Myasthenia Gravis (MG) is an antibody-mediated autoimmune disorder affecting the postsynaptic membrane of the neuromuscular junction (NMJ). MG is characterized by an impaired signal transmission between the motor neuron and the skeletal muscle cell, caused by auto-antibodies directed against NMJ proteins. The auto-antibodies target the nicotinic acetylcholine receptor (nAChR) in about 90% of MG patients. In approximately 5% of MG patients, the muscle specific kinase (MuSK) is the auto-antigen. In the remaining 5% of MG patients, however, antibodies against the nAChR or MuSK are not detectable (idiopathic MG, iMG). Although only the anti-nAChR and anti-MuSK auto-antibodies have been demonstrated to be pathogenic, several other antibodies recognizing self-antigens can also be found in MG patients. Various auto-antibodies associated with thymic abnormalities have been reported, as well as many non-MG-specific auto-antibodies. However, their contribution to the cause, pathology and severity of the disease is still poorly understood.

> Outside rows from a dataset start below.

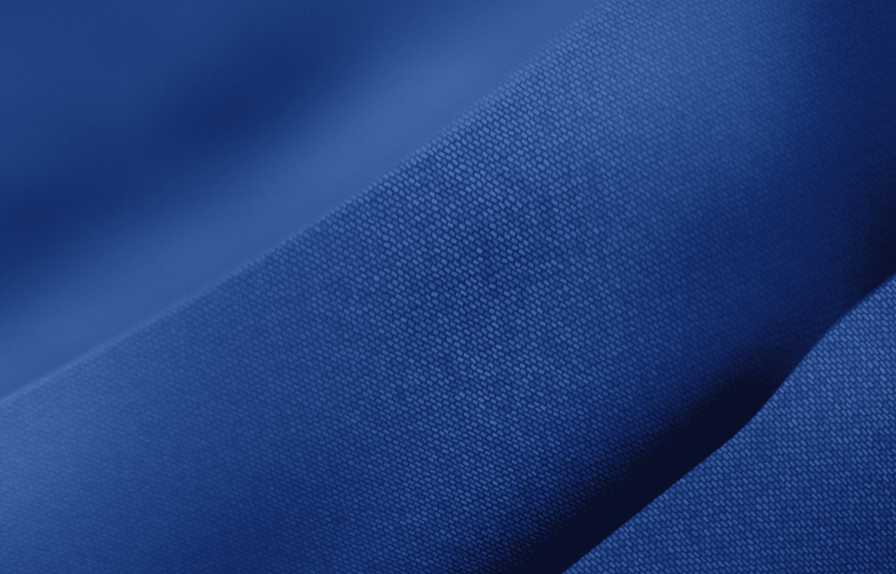
Write a WebGL 1 fragment shader that draws this texture.

```glsl
precision highp float;
// Soft folds of blue woven cloth with a shallow depth of field.
// Two curves split the cloth into three layers; each layer gets a scalar tone
// from gradients and soft blobs, then a brick weave and a blue colour ramp.
uniform vec2 u_resolution;

float hash(vec2 p) {
  return fract(sin(dot(p, vec2(127.1, 311.7))) * 43758.5453);
}

float noise(vec2 p) {
  vec2 i = floor(p), f = fract(p);
  f = f * f * (3.0 - 2.0 * f);
  return mix(mix(hash(i), hash(i + vec2(1.0, 0.0)), f.x),
             mix(hash(i + vec2(0.0, 1.0)), hash(i + vec2(1.0, 1.0)), f.x), f.y);
}

// Soft ellipse whose long axis follows the diagonal of the folds
float blob(vec2 p, vec2 centre, vec2 radius) {
  vec2 d = p - centre;
  d = vec2(0.8 * d.x + 0.6 * d.y, 0.8 * d.y - 0.6 * d.x) / radius;
  return exp(-dot(d, d));
}

float ridgeHeight(float x) {
  return 0.302 + x * (0.54 + x * (0.13 * x - 0.02));
}

float frontHeight(float x) {
  return 0.8 * (x - 0.978) + 0.055 * smoothstep(1.27, 1.48, x);
}

// Staggered rows of short uneven threads, roughly -0.5 to 0.5
float weave(vec2 p, float angle, vec2 size) {
  float c = cos(angle), s = sin(angle);
  p += 0.004 * (vec2(noise(p * 60.0), noise(p * 60.0 + 17.0)) - 0.5);
  vec2 q = vec2(c * p.x + s * p.y, c * p.y - s * p.x) / size;
  float row = floor(q.y);
  q.x += 0.5 * mod(row, 2.0) + 0.2 * hash(vec2(row, 3.0));
  vec2 f = abs(fract(q) - 0.5);
  float thread = (1.0 - smoothstep(0.24, 0.5, f.x)) * (1.0 - smoothstep(0.14, 0.5, f.y));
  return thread * (0.7 + 0.6 * hash(floor(q))) - 0.43;
}

vec3 clothColour(float t) {
  t = clamp(t, 0.0, 1.15) * 5.0;
  vec3 c = mix(vec3(0.04, 0.06, 0.16), vec3(0.06, 0.13, 0.34), clamp(t, 0.0, 1.0));
  c = mix(c, vec3(0.08, 0.18, 0.42), clamp(t - 1.0, 0.0, 1.0));
  c = mix(c, vec3(0.12, 0.25, 0.50), clamp(t - 2.0, 0.0, 1.0));
  c = mix(c, vec3(0.18, 0.32, 0.57), clamp(t - 3.0, 0.0, 1.0));
  return mix(c, vec3(0.25, 0.39, 0.64), clamp(t - 4.0, 0.0, 1.6));
}

// Blurred cloth behind the ridge
float backTone(vec2 p, float d) {
  float t = 0.61 + 0.23 * exp(-pow((d - 0.05) / 0.13, 2.0));
  t -= 0.18 * blob(p, vec2(0.46, 0.83), vec2(0.24, 0.11));
  t -= 0.17 * blob(p, vec2(0.05, 0.60), vec2(0.26, 0.10));
  t += 0.12 * blob(p, vec2(0.70, 0.86), vec2(0.25, 0.10));
  return t + 0.04 * (noise(p * vec2(9.0, 14.0)) - 0.5);
}

// Large central fold, falling into shadow beside the front fold
float middleTone(vec2 p, float d, float g) {
  float t = 0.61 + 0.10 * exp(-max(-d, 0.0) / 0.09);
  t += 0.25 * blob(p, vec2(0.0, 0.20), vec2(0.32, 0.15));
  t += 0.22 * blob(p, vec2(1.08, 0.87), vec2(0.36, 0.17));
  t -= 0.10 * blob(p, vec2(0.88, 0.57), vec2(0.22, 0.10));
  t -= 0.20 * blob(p, vec2(0.42, 0.0), vec2(0.36, 0.14));
  t -= 0.18 * blob(p, vec2(1.28, 0.59), vec2(0.20, 0.10));
  t -= 0.60 * exp(-pow(g / 0.2, 2.0)) * (1.0 - 0.7 * smoothstep(1.26, 1.48, p.x));
  t -= 0.30 * smoothstep(1.28, 1.56, p.x + 0.06 * (p.y - 0.6));
  return t;
}

// Near fold in the lower right corner
float frontTone(vec2 p, float g) {
  float t = 0.52 + 0.17 * blob(p, vec2(1.50, 0.38), vec2(0.22, 0.12));
  t -= 0.15 * blob(p, vec2(1.54, 0.0), vec2(0.25, 0.14));
  return t + 0.08 * exp(-abs(g + 0.012) / 0.014);
}

void main() {
  vec2 p = gl_FragCoord.xy / u_resolution.y;
  float pixel = 1.0 / u_resolution.y;
  float d = p.y - ridgeHeight(p.x);
  float g = p.y - frontHeight(p.x);

  // Weave is crisp in one strip and melts away on both sides
  float focus = exp(-pow((p.x - 0.85 + 0.12 * (p.y - 0.4)) / 0.30, 2.0));
  vec2 bent = p + vec2(0.0, 0.10 * p.x * p.x + 0.03 * sin(p.y * 5.0));
  float middle = middleTone(p, d, g);
  float lit = smoothstep(-0.1, 0.5, middle);
  middle += (0.06 + 0.33 * focus) * lit * weave(bent, -0.38, vec2(0.0130, 0.0092));
  middle += (0.06 + 0.10 * focus) * (noise(p * vec2(110.0, 190.0)) - 0.5) * lit;

  float front = frontTone(p, g);
  front += 0.32 * weave(p + vec2(0.0, 0.12 * p.x * p.x), -0.55, vec2(0.0135, 0.0092));
  front += 0.10 * (noise(p * vec2(190.0, 130.0)) - 0.5);

  // Layers with focus-dependent edge softness
  float ridgeBlur = pixel + 0.004 + 0.035 * smoothstep(0.55, 1.05, p.x);
  float tone = mix(middle, backTone(p, d), smoothstep(-ridgeBlur, ridgeBlur, d));
  float rim = 0.006 + 0.5 * ridgeBlur;
  tone += 0.11 * exp(-pow((d + 0.004) / rim, 2.0)) * (1.0 - 0.5 * smoothstep(0.8, 1.05, p.x));
  float frontBlur = pixel + 0.002 + 0.006 * smoothstep(1.3, 1.5, p.x);
  tone = mix(front, tone, smoothstep(-frontBlur, frontBlur, g));

  // Wider contrast about the middle tone, with fine grain
  tone = 0.6 + 1.22 * (tone - 0.6) + 0.035 * (noise(p * 260.0) - 0.5);
  gl_FragColor = vec4(clothColour(tone), 1.0);
}
```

Here, we comprehensively review the reported auto-antibodies in MG patients and discuss their role in the pathology of this autoimmune disease.
- Myasthenia gravis